Tsi’li’xw is a Master Weaver and Lummi Nation’s Hereditary Chief. His uncles, born in the late 1800s, were his earliest guides on ancestral wisdom. Through subtle means, they taught him how to interpret the everyday banal as sacred by listening to the world. From this listening place, the land, the sky and sea unfolded as the “Ancient Ones.”
Tsi’li’xw’s mother, Fran James came from a long line of basket weavers and has been one of the most well-known weavers of the Pacific Northwest. Together, Tsi’li’xw and Fran inspired many young people to take-up basketry, and are credited with reviving and continuing the traditional weaving skills of the Lummi people. Their work can be found in many art and museum collections, including Seattle’s Burke Museum. In 1991, Tsi’li’xw and Fran were awarded the Peace and Friendship Award from the Washington State Capitol Museum for their contributions to Lummi culture.
Within their basketry teachingsexisted a worldview based on reciprocity. They taughthow to approach weaving materials of cedar and cherry fibre, bear grass, cattails and mountain goat woolin a sacred way: with prayers of gratitude- in their language- as an integral formof exchange.
Through sharing creation stories and the Lummi language, Tsi’li’xw advocates cultural resiliency.
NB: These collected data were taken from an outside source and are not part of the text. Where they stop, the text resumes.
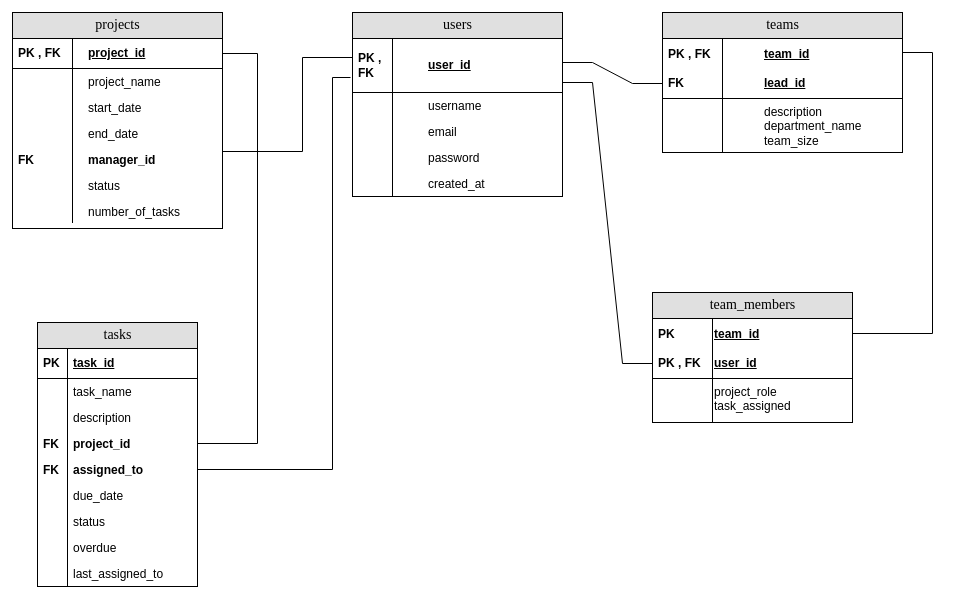
<!DOCTYPE html>
<html lang="en">
<head>
<meta charset="utf-8">
<title>Project management entity relationship diagram</title>
<style>
:root {
  --line: #000;
  --paper: #fff;
  --header: #e0e0e0;
  --text: #000;
}
* { box-sizing: border-box; }
html, body { margin: 0; }
body { background: var(--paper); overflow: hidden; }
.diagram {
  position: relative;
  width: 954px;
  height: 602px;
  overflow: hidden;
  color: var(--text);
  font: 12px/14.4px "Liberation Sans", Arial, sans-serif;
}
.connectors {
  position: absolute;
  inset: 0;
  fill: none;
  stroke: var(--line);
  stroke-width: 1;
}
.entity {
  position: absolute;
  border: 1px solid var(--line);
  overflow: hidden;
}
.entity h2 {
  margin: 0;
  height: 26px;
  padding-bottom: 2px;
  border-bottom: 1px solid var(--line);
  background: var(--header);
  font: 14px/23px "Liberation Serif", "Times New Roman", serif;
  text-align: center;
}
.row {
  display: grid;
  grid-template-columns: var(--key-width) 1fr;
  height: 26px;
}
.row.primary { height: 30px; font-weight: bold; }
.row.primary .field { text-decoration: underline; }
.row.foreign { font-weight: bold; }
.row.last-key { border-bottom: 1px solid var(--line); }
.key, .field { display: flex; align-items: center; white-space: nowrap; }
.key { padding-left: 5px; border-right: 1px solid var(--line); }
.field { padding-left: var(--field-indent); }
.row.details { height: 60px; }
.details .field { align-items: flex-start; padding-top: 6px; }

.projects { left: 12px; top: 12px; width: 211px; height: 217px; --key-width: 60px; --field-indent: 15px; }
.projects .row:last-child .key { height: 24px; }
.users { left: 352px; top: 12px; width: 211px; height: 185px; --key-width: 40px; --field-indent: 35px; }
.users .row.primary { height: 54px; }
.teams { left: 662px; top: 12px; width: 241px; height: 141px; --key-width: 60px; --field-indent: 41px; }
.team-members { left: 652px; top: 292px; width: 201px; height: 131px; --key-width: 60px; --field-indent: 1px; }
.tasks { left: 37px; top: 322px; width: 161px; height: 265px; --key-width: 30px; --field-indent: 5px; }
</style>
</head>
<body>
<main class="diagram">
  <svg class="connectors" width="954" height="602" viewBox="0 0 954 602" aria-hidden="true">
    <g transform="translate(.5 .5)">
      <polyline points="222,53 257,53 257,443 197,443"/>
      <polyline points="222,151 302,151 302,57 352,57"/>
      <polyline points="197,469 332,469 332,77 350,77"/>
      <polyline points="562,62 592,62 632,83 662,83"/>
      <polyline points="562,82 592,82 622,363 652,363"/>
      <polyline points="902,52 932,52 932,333 852,333"/>
    </g>
  </svg>

  <section class="entity projects">
    <h2>projects</h2>
    <div class="row primary last-key"><span class="key">PK , FK</span><span class="field">project_id</span></div>
    <div class="row"><span class="key"></span><span class="field">project_name</span></div>
    <div class="row"><span class="key"></span><span class="field">start_date</span></div>
    <div class="row"><span class="key"></span><span class="field">end_date</span></div>
    <div class="row foreign"><span class="key">FK</span><span class="field">manager_id</span></div>
    <div class="row"><span class="key"></span><span class="field">status</span></div>
    <div class="row"><span class="key"></span><span class="field">number_of_tasks</span></div>
  </section>

  <section class="entity users">
    <h2>users</h2>
    <div class="row primary last-key"><span class="key">PK ,<br>FK</span><span class="field">user_id</span></div>
    <div class="row"><span class="key"></span><span class="field">username</span></div>
    <div class="row"><span class="key"></span><span class="field">email</span></div>
    <div class="row"><span class="key"></span><span class="field">password</span></div>
    <div class="row"><span class="key"></span><span class="field">created_at</span></div>
  </section>

  <section class="entity teams">
    <h2>teams</h2>
    <div class="row primary"><span class="key">PK , FK</span><span class="field">team_id</span></div>
    <div class="row primary last-key"><span class="key">FK</span><span class="field">lead_id</span></div>
    <div class="row details"><span class="key"></span><div class="field"><span>description<br>department_name<br>team_size</span></div></div>
  </section>

  <section class="entity team-members">
    <h2>team_members</h2>
    <div class="row primary"><span class="key">PK</span><span class="field">team_id</span></div>
    <div class="row primary last-key"><span class="key">PK , FK</span><span class="field">user_id</span></div>
    <div class="row details"><span class="key"></span><div class="field"><span>project_role<br>task_assigned</span></div></div>
  </section>

  <section class="entity tasks">
    <h2>tasks</h2>
    <div class="row primary last-key"><span class="key">PK</span><span class="field">task_id</span></div>
    <div class="row"><span class="key"></span><span class="field">task_name</span></div>
    <div class="row"><span class="key"></span><span class="field">description</span></div>
    <div class="row foreign"><span class="key">FK</span><span class="field">project_id</span></div>
    <div class="row foreign"><span class="key">FK</span><span class="field">assigned_to</span></div>
    <div class="row"><span class="key"></span><span class="field">due_date</span></div>
    <div class="row"><span class="key"></span><span class="field">status</span></div>
    <div class="row"><span class="key"></span><span class="field">overdue</span></div>
    <div class="row"><span class="key"></span><span class="field">last_assigned_to</span></div>
  </section>
</main>
</body>
</html>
Since being invited to the University of Arizona’s linguistics department to hear archived audiotapes of past Lummi elders speaking, he has created a more accessible Lummi dictionary, and edited the traditional Lummi story, “Ch’eni, the Giant Woman Who Stole Crying Children,” for the 2008 anthology of Salish Myths and Legends.
As the hereditary tribal chief, Tsi’li’xw works simultaneously to protect the rights of the natural world, while extending his ancestral knowledge to young people.